# [Data extract]
*** Begin section ***

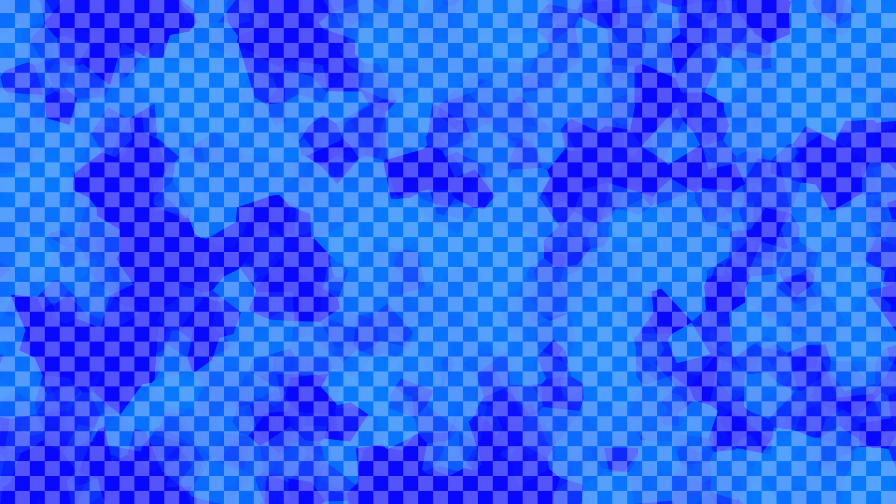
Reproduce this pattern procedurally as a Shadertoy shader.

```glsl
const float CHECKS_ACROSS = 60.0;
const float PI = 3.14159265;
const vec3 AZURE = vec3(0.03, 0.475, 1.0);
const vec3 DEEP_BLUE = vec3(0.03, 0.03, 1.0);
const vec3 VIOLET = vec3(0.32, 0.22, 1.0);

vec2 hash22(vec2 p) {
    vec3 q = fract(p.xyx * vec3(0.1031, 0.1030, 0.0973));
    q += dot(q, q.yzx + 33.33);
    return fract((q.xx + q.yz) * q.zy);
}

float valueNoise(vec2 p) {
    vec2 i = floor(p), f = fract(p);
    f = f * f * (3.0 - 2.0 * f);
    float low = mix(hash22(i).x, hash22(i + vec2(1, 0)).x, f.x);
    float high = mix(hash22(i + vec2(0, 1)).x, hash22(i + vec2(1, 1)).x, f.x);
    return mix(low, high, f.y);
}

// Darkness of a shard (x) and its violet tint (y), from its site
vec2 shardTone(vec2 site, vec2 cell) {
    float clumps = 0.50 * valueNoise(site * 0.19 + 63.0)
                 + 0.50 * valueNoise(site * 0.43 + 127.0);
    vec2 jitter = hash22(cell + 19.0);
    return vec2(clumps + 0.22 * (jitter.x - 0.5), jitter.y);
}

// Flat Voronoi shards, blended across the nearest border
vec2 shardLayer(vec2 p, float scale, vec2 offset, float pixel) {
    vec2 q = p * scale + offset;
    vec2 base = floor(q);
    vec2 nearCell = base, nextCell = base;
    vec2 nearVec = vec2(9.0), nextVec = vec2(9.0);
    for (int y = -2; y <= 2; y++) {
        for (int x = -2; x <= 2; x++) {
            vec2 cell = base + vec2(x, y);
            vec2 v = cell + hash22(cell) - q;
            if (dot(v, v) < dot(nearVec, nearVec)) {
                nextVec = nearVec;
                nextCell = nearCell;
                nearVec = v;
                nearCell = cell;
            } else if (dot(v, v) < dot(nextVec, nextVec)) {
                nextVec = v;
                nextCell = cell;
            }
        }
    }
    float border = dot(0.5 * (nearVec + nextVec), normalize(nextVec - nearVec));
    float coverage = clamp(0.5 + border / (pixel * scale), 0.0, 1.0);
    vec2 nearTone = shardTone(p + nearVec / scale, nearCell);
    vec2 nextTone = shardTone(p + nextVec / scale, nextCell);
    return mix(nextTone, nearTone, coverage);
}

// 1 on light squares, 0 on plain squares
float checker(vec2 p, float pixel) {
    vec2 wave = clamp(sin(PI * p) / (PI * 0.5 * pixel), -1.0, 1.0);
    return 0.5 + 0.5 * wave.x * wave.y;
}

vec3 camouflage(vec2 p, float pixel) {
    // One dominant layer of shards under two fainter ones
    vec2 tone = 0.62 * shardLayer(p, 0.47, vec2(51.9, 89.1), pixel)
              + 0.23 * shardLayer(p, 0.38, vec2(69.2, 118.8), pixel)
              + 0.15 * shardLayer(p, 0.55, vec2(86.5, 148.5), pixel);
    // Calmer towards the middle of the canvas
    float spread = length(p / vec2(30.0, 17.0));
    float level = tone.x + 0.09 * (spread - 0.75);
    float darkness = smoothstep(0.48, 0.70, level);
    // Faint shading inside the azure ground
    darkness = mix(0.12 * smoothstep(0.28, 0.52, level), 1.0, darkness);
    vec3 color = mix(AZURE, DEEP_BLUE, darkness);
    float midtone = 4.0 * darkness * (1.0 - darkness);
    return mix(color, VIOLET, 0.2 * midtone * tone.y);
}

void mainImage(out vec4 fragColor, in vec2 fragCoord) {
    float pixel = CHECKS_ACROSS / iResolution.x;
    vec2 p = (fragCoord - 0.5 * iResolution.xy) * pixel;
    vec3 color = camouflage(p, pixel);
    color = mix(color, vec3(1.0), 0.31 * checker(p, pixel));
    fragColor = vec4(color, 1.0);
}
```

*** End section ***

# [Exercise prompt]
Go through the material above and count the lines that contain "nearVec"; give that number alone.

# [Response to this task]
6